-- Opening Marker --

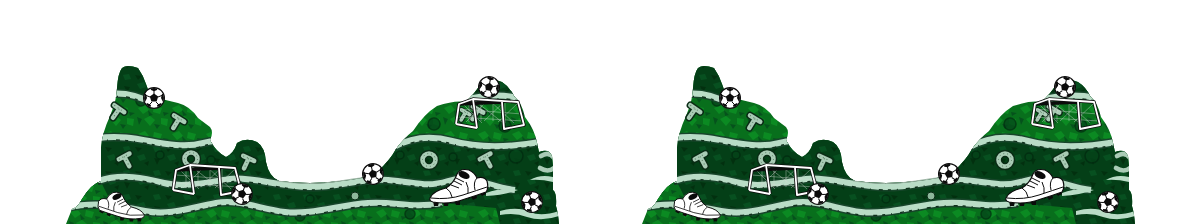
<!DOCTYPE html>
<html lang="en">
<head>
<meta charset="utf-8">
<title>Football hills</title>
<style>
:root{--paper:#fff;--grass:#086f1c;--grass-lit:#0b8a22;--grass-shade:#05521c;--deep:#043f17;--deep-lit:#075020;--deep-shade:#02300f;--chalk:#b9dcc6;--chalk-edge:#17452a;--ink:#0b0b0b}
html,body{margin:0;background:var(--paper);overflow:hidden}
svg{display:block;width:1200px;height:224px}
.grass{fill:url(#grass-texture)}
.deep{fill:url(#deep-texture)}
.stripe{fill:none;stroke:var(--chalk);stroke-width:6}
.stripe-edge{fill:none;stroke:var(--chalk-edge);stroke-width:9}
.stitches{fill:none;stroke:#10311c;stroke-width:1.4;stroke-dasharray:3 6 1 8 4 5}
.charm-edge{fill:none;stroke:#0a2b15;stroke-width:7.5;stroke-linecap:round}
.charm{fill:none;stroke:#a9cbb5;stroke-width:4.6;stroke-linecap:round}
.charm-mark{fill:none;stroke:#55795f;stroke-width:1;stroke-dasharray:1 3}
.dimple{fill:#04441a;stroke:#022b10;stroke-width:1.5;opacity:.75}
.ink{fill:var(--ink)}
.line{fill:none;stroke:var(--ink);stroke-width:1}
.white{fill:var(--paper);stroke:var(--ink);stroke-width:1.2;stroke-linejoin:round}
.net{fill:none;stroke:#d3ddd5;stroke-width:.8;opacity:.5}
.post-edge{fill:none;stroke:var(--ink);stroke-width:3.4;stroke-linejoin:round}
.post{fill:none;stroke:var(--paper);stroke-width:1.8;stroke-linejoin:round}
</style>
</head>
<body>
<svg viewBox="0 0 1200 224" role="img" aria-label="Two green hill shapes decorated with footballs, goals and boots">
<defs>
<pattern id="grass-texture" width="34" height="26" patternUnits="userSpaceOnUse">
<rect width="34" height="26" fill="var(--grass)"/>
<path d="M2 4l7-3 4 5-6 4zM18 2l8 2-2 6-7-2zM8 15l6-3 5 4-5 6zM25 14l7 1-1 7-6-2z" fill="var(--grass-lit)"/>
<path d="M12 6l5 5-4 1zM27 8l6 1-5 3zM1 13l5 2-3 6zM18 20l6 1-3 4z" fill="var(--grass-shade)"/>
</pattern>
<pattern id="deep-texture" width="30" height="24" patternUnits="userSpaceOnUse">
<rect width="30" height="24" fill="var(--deep)"/>
<path d="M3 3l6-1 2 5-6 1zM17 12l7-2 2 5-6 2z" fill="var(--deep-lit)"/>
<path d="M15 3l7 1-4 4zM4 14l6 1-3 6zM24 19l5-2-1 5z" fill="var(--deep-shade)"/>
</pattern>
<clipPath id="hill-outline">
<path d="M66 224L72 209Q78 207 82 199Q91 184 101 181V148Q102 133 110 116Q117 99 117 88Q118 73 122 68Q127 64 138 68Q143 75 146 84L150 95Q164 100 178 103Q190 106 198 118L210 127Q214 132 210 140Q216 152 226 157Q234 153 237 143Q246 137 257 142Q265 147 266 162Q269 177 279 181Q310 185 340 181Q366 179 378 171Q390 160 396 149Q404 138 413 131Q424 114 437 106Q455 100 465 102Q474 95 481 83Q488 76 502 82Q510 87 514 96Q522 103 525 117Q535 130 537 143L539 152Q549 148 552 156L553 166V190Q557 193 556 206Q558 212 559 224Z"/>
</clipPath>
<clipPath id="ball-outline"><circle r="10"/></clipPath>
<path id="line-summit" d="M108 94Q130 91 152 103"/>
<path id="line-right-summit" d="M462 101Q490 92 520 98"/>
<path id="line-upper" d="M98 138C130 134 150 143 176 145S202 141 216 141M394 147C412 137 430 135 452 141S500 149 540 142"/>
<path id="line-middle" d="M98 181C122 173 145 178 164 183S210 182 230 179S280 187 310 187S360 178 388 180S425 188 448 181S490 187 515 190"/>
<path id="line-lower" d="M66 208C95 201 120 206 145 211S193 207 216 203S260 209 285 212S340 205 368 203S410 209 442 203"/>
<g id="ball">
<circle r="10.4" class="white"/>
<g clip-path="url(#ball-outline)">
<path class="line" d="M0-4V-10M4-1L9-3M2 4L6 8M-2 4L-6 8M-4-1L-9-3"/>
<path class="ink" d="M0-4.4L4.2-1.4 2.6 3.6H-2.6L-4.2-1.4ZM-4-11L-3-8 0-6.8 3-8 4-11ZM11-5L8-4 7 0 9 4 12 3ZM-11-5L-8-4-7 0-9 4-12 3ZM3 7L7 5 9 8 4 11ZM-3 7L-7 5-9 8-4 11Z"/>
</g>
</g>
<g id="boot">
<path class="ink" d="M4 33l1 5h4l1-4zM14 34l1 4h4l1-5zM25 32l2 5h4v-6zM41 27l3 5 4-2-1-5zM50 24l3 4 4-2-1-5z"/>
<path class="white" d="M1 30Q4 23 17 20Q25 15 28 6Q31 0 40 2Q46 5 48 10Q55 8 58 13Q60 20 57 24Q46 28 36 31Q20 37 4 34Q0 33 1 30Z"/>
<ellipse class="ink" cx="35" cy="7" rx="6" ry="3.4" transform="rotate(25 35 7)"/>
<path class="line" d="M2 30Q19 32 34 27T58 19M17 20Q22 23 23 29M22 17l8 3M25 13l8 4M27 10l8 4M37 14Q40 20 39 25M48 10Q44 14 46 22"/>
</g>
<g id="goal">
<path class="net" d="M3 11L66 16M1 19L67 23M13 3V24M25 4V23M37 4V23M49 5V25M5 4L26 25M18 2L46 24M33 2L58 25M62 5L42 24M49 3L28 23M32 2L10 24"/>
<path id="goal-frame" class="post-edge" d="M0 26L3 6 17 1 62 4 68 27 48 31 46 4M17 1L21 30M0 26L21 30M3 6L46 4"/>
<path class="post" d="M0 26L3 6 17 1 62 4 68 27 48 31 46 4M17 1L21 30M0 26L21 30"/>
</g>
<g id="charm-t">
<path class="charm-edge" d="M-6-4H6M0-4V7"/>
<path class="charm" d="M-6-4H6M0-4V7"/>
<path class="charm-mark" d="M-6-4H6M0-4V7"/>
</g>
<g id="charm-o">
<circle r="6.5" class="charm-edge"/>
<circle r="6.5" class="charm"/>
<circle r="6.5" class="charm-mark"/>
</g>
<g id="hill">
<g clip-path="url(#hill-outline)">
<rect class="grass" x="60" y="60" width="505" height="164"/>
<path class="deep" d="M100 60H160V105Q130 91 100 94ZM462 70H530V99Q490 92 462 101Z"/>
<path class="deep" d="M60 138H98C130 134 150 143 176 145S202 141 216 141V130H394V147C412 137 430 135 452 141S500 149 540 142H570V224H500L496 208 442 203C428 206 400 207 368 203S310 215 285 212S239 200 216 203S170 215 145 211S95 201 60 208Z"/>
<path class="grass" d="M60 206L74 184 101 170V182L112 204 60 208Z"/>
<g>
<circle class="dimple" cx="141" cy="101" r="5"/><circle class="dimple" cx="160" cy="155" r="4"/><circle class="dimple" cx="211" cy="160" r="4"/><circle class="dimple" cx="178" cy="213" r="5"/><circle class="dimple" cx="300" cy="216" r="5"/><circle class="dimple" cx="400" cy="155" r="4"/><circle class="dimple" cx="434" cy="124" r="6"/><circle class="dimple" cx="505" cy="126" r="6"/><circle class="dimple" cx="453" cy="157" r="4"/><circle class="dimple" cx="516" cy="156" r="7"/><circle class="dimple" cx="310" cy="199" r="4"/><circle class="dimple" cx="410" cy="214" r="5"/>
</g>
<g class="stripe-edge"><use href="#line-summit"/><use href="#line-right-summit"/><use href="#line-upper"/><use href="#line-middle"/><use href="#line-lower"/></g>
<g class="stripe"><use href="#line-summit"/><use href="#line-right-summit"/><use href="#line-upper"/><use href="#line-middle"/><use href="#line-lower"/></g>
<g class="stitches" transform="translate(0 3)"><use href="#line-summit"/><use href="#line-right-summit"/><use href="#line-upper"/><use href="#line-middle"/><use href="#line-lower"/></g>
<path d="M486 193Q502 187 518 190Q504 195 486 196ZM500 211Q518 206 530 212Q541 217 559 211V216Q542 222 527 217Q515 212 500 215ZM530 180Q540 174 553 177V182Q541 179 530 180Z" fill="var(--chalk)"/>
<path d="M541 156Q549 151 554 158M540 168Q548 173 554 168" class="charm"/>
<circle cx="355" cy="196" r="4" fill="#8db79b" stroke="#0a2b15"/>
</g>
<use href="#charm-t" transform="translate(117 112) rotate(35)"/>
<use href="#charm-t" transform="translate(177 122) rotate(32)"/>
<use href="#charm-t" transform="translate(126 160) rotate(-28)"/>
<use href="#charm-t" transform="translate(247 162) rotate(25)"/>
<use href="#charm-t" transform="translate(476 113) rotate(30)"/>
<use href="#charm-t" transform="translate(464 115) rotate(30) scale(.8)"/>
<use href="#charm-t" transform="translate(487 160) rotate(-28)"/>
<use href="#charm-o" x="191" y="159"/>
<use href="#charm-o" x="429" y="160"/>
<path d="M277 181Q310 186 340 181T364 179" fill="none" stroke="#9db5a5"/>
<use href="#goal" transform="translate(173 164)"/>
<use href="#goal" transform="translate(456 98)"/>
<use href="#ball" x="154" y="98"/>
<use href="#ball" transform="translate(242 194) rotate(20)"/>
<use href="#ball" transform="translate(373 174) rotate(-12)"/>
<use href="#ball" transform="translate(489 87) rotate(10)"/>
<use href="#ball" transform="translate(532 202) rotate(-20)"/>
<use href="#boot" transform="translate(145 191) scale(-.8 .8)"/>
<use href="#boot" transform="translate(429 168)"/>
</g>
</defs>
<rect width="1200" height="224" fill="var(--paper)"/>
<use href="#hill"/>
<use href="#hill" x="576"/>
</svg>
</body>
</html>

-- Closing Marker --

Search the listing for the word "paper". Copy every line in which it occurs.

§ **OUTPUT FOR THIS EXERCISE**:
:root{--paper:#fff;--grass:#086f1c;--grass-lit:#0b8a22;--grass-shade:#05521c;--deep:#043f17;--deep-lit:#075020;--deep-shade:#02300f;--chalk:#b9dcc6;--chalk-edge:#17452a;--ink:#0b0b0b}
html,body{margin:0;background:var(--paper);overflow:hidden}
.white{fill:var(--paper);stroke:var(--ink);stroke-width:1.2;stroke-linejoin:round}
.post{fill:none;stroke:var(--paper);stroke-width:1.8;stroke-linejoin:round}
<rect width="1200" height="224" fill="var(--paper)"/>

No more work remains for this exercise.